■ **Records for the task**:
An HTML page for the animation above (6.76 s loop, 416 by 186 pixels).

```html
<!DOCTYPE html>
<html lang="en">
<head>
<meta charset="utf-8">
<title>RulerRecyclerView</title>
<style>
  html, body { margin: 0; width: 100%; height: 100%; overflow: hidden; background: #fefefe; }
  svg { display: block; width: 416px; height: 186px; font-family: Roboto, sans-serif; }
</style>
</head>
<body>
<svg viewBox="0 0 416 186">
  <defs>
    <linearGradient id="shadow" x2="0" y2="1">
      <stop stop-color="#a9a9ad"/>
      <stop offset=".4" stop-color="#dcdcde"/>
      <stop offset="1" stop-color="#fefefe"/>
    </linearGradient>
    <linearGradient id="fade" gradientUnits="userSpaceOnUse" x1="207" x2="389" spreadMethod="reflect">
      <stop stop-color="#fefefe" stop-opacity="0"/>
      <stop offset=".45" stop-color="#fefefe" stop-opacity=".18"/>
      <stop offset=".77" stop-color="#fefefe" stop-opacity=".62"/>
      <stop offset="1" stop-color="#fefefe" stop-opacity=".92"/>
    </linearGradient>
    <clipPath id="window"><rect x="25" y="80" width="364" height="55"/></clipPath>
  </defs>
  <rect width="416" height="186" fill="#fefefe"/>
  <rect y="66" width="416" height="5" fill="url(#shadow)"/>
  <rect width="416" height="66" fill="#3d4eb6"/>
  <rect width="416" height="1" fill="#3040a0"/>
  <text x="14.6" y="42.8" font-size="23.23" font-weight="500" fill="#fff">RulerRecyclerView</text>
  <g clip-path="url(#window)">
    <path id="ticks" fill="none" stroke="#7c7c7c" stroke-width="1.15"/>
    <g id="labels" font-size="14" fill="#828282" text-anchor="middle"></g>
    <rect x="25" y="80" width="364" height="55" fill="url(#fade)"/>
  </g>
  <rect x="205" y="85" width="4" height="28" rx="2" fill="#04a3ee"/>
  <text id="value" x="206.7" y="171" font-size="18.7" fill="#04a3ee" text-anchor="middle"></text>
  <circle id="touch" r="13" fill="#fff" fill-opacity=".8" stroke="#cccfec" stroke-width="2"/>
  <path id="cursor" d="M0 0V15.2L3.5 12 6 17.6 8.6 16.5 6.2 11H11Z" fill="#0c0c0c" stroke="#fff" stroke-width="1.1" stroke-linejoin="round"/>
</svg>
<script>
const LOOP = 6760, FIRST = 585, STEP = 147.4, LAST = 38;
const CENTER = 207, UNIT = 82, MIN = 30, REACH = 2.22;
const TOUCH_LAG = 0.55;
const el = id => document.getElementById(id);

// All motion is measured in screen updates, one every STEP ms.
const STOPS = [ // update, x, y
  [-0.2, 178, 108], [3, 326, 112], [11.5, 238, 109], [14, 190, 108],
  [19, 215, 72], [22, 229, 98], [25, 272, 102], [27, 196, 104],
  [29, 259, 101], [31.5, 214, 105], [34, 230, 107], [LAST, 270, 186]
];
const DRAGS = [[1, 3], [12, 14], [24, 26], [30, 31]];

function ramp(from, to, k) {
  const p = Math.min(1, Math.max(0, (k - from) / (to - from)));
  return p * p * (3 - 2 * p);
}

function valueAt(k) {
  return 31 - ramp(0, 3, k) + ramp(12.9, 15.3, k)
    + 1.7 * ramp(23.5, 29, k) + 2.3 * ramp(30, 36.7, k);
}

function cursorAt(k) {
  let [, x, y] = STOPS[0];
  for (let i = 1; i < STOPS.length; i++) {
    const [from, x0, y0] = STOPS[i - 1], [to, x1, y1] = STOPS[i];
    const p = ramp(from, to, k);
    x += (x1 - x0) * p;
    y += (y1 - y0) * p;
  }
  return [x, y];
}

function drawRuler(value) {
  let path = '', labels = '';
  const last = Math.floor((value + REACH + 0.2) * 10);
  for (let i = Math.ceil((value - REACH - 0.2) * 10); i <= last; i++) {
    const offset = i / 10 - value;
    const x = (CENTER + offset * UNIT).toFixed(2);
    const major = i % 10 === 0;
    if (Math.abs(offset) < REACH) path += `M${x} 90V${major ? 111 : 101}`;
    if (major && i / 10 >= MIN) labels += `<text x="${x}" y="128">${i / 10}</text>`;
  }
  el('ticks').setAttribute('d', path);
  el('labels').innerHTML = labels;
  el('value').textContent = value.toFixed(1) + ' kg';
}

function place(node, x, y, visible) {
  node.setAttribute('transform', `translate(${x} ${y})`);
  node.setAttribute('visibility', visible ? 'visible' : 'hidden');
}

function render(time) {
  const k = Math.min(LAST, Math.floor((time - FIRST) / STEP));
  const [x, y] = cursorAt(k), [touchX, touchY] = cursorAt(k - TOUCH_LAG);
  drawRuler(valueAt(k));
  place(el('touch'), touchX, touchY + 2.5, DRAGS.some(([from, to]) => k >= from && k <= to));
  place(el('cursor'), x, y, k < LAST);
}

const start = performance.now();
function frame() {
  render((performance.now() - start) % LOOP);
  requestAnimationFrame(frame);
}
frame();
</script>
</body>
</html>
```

■ **What to work on**:
Go through the records above and repeat each one exactly.

■ **Response to the task**:
An HTML page for the animation above (6.76 s loop, 416 by 186 pixels).

```html
<!DOCTYPE html>
<html lang="en">
<head>
<meta charset="utf-8">
<title>RulerRecyclerView</title>
<style>
  html, body { margin: 0; width: 100%; height: 100%; overflow: hidden; background: #fefefe; }
  svg { display: block; width: 416px; height: 186px; font-family: Roboto, sans-serif; }
</style>
</head>
<body>
<svg viewBox="0 0 416 186">
  <defs>
    <linearGradient id="shadow" x2="0" y2="1">
      <stop stop-color="#a9a9ad"/>
      <stop offset=".4" stop-color="#dcdcde"/>
      <stop offset="1" stop-color="#fefefe"/>
    </linearGradient>
    <linearGradient id="fade" gradientUnits="userSpaceOnUse" x1="207" x2="389" spreadMethod="reflect">
      <stop stop-color="#fefefe" stop-opacity="0"/>
      <stop offset=".45" stop-color="#fefefe" stop-opacity=".18"/>
      <stop offset=".77" stop-color="#fefefe" stop-opacity=".62"/>
      <stop offset="1" stop-color="#fefefe" stop-opacity=".92"/>
    </linearGradient>
    <clipPath id="window"><rect x="25" y="80" width="364" height="55"/></clipPath>
  </defs>
  <rect width="416" height="186" fill="#fefefe"/>
  <rect y="66" width="416" height="5" fill="url(#shadow)"/>
  <rect width="416" height="66" fill="#3d4eb6"/>
  <rect width="416" height="1" fill="#3040a0"/>
  <text x="14.6" y="42.8" font-size="23.23" font-weight="500" fill="#fff">RulerRecyclerView</text>
  <g clip-path="url(#window)">
    <path id="ticks" fill="none" stroke="#7c7c7c" stroke-width="1.15"/>
    <g id="labels" font-size="14" fill="#828282" text-anchor="middle"></g>
    <rect x="25" y="80" width="364" height="55" fill="url(#fade)"/>
  </g>
  <rect x="205" y="85" width="4" height="28" rx="2" fill="#04a3ee"/>
  <text id="value" x="206.7" y="171" font-size="18.7" fill="#04a3ee" text-anchor="middle"></text>
  <circle id="touch" r="13" fill="#fff" fill-opacity=".8" stroke="#cccfec" stroke-width="2"/>
  <path id="cursor" d="M0 0V15.2L3.5 12 6 17.6 8.6 16.5 6.2 11H11Z" fill="#0c0c0c" stroke="#fff" stroke-width="1.1" stroke-linejoin="round"/>
</svg>
<script>
const LOOP = 6760, FIRST = 585, STEP = 147.4, LAST = 38;
const CENTER = 207, UNIT = 82, MIN = 30, REACH = 2.22;
const TOUCH_LAG = 0.55;
const el = id => document.getElementById(id);

// All motion is measured in screen updates, one every STEP ms.
const STOPS = [ // update, x, y
  [-0.2, 178, 108], [3, 326, 112], [11.5, 238, 109], [14, 190, 108],
  [19, 215, 72], [22, 229, 98], [25, 272, 102], [27, 196, 104],
  [29, 259, 101], [31.5, 214, 105], [34, 230, 107], [LAST, 270, 186]
];
const DRAGS = [[1, 3], [12, 14], [24, 26], [30, 31]];

function ramp(from, to, k) {
  const p = Math.min(1, Math.max(0, (k - from) / (to - from)));
  return p * p * (3 - 2 * p);
}

function valueAt(k) {
  return 31 - ramp(0, 3, k) + ramp(12.9, 15.3, k)
    + 1.7 * ramp(23.5, 29, k) + 2.3 * ramp(30, 36.7, k);
}

function cursorAt(k) {
  let [, x, y] = STOPS[0];
  for (let i = 1; i < STOPS.length; i++) {
    const [from, x0, y0] = STOPS[i - 1], [to, x1, y1] = STOPS[i];
    const p = ramp(from, to, k);
    x += (x1 - x0) * p;
    y += (y1 - y0) * p;
  }
  return [x, y];
}

function drawRuler(value) {
  let path = '', labels = '';
  const last = Math.floor((value + REACH + 0.2) * 10);
  for (let i = Math.ceil((value - REACH - 0.2) * 10); i <= last; i++) {
    const offset = i / 10 - value;
    const x = (CENTER + offset * UNIT).toFixed(2);
    const major = i % 10 === 0;
    if (Math.abs(offset) < REACH) path += `M${x} 90V${major ? 111 : 101}`;
    if (major && i / 10 >= MIN) labels += `<text x="${x}" y="128">${i / 10}</text>`;
  }
  el('ticks').setAttribute('d', path);
  el('labels').innerHTML = labels;
  el('value').textContent = value.toFixed(1) + ' kg';
}

function place(node, x, y, visible) {
  node.setAttribute('transform', `translate(${x} ${y})`);
  node.setAttribute('visibility', visible ? 'visible' : 'hidden');
}

function render(time) {
  const k = Math.min(LAST, Math.floor((time - FIRST) / STEP));
  const [x, y] = cursorAt(k), [touchX, touchY] = cursorAt(k - TOUCH_LAG);
  drawRuler(valueAt(k));
  place(el('touch'), touchX, touchY + 2.5, DRAGS.some(([from, to]) => k >= from && k <= to));
  place(el('cursor'), x, y, k < LAST);
}

const start = performance.now();
function frame() {
  render((performance.now() - start) % LOOP);
  requestAnimationFrame(frame);
}
frame();
</script>
</body>
</html>
```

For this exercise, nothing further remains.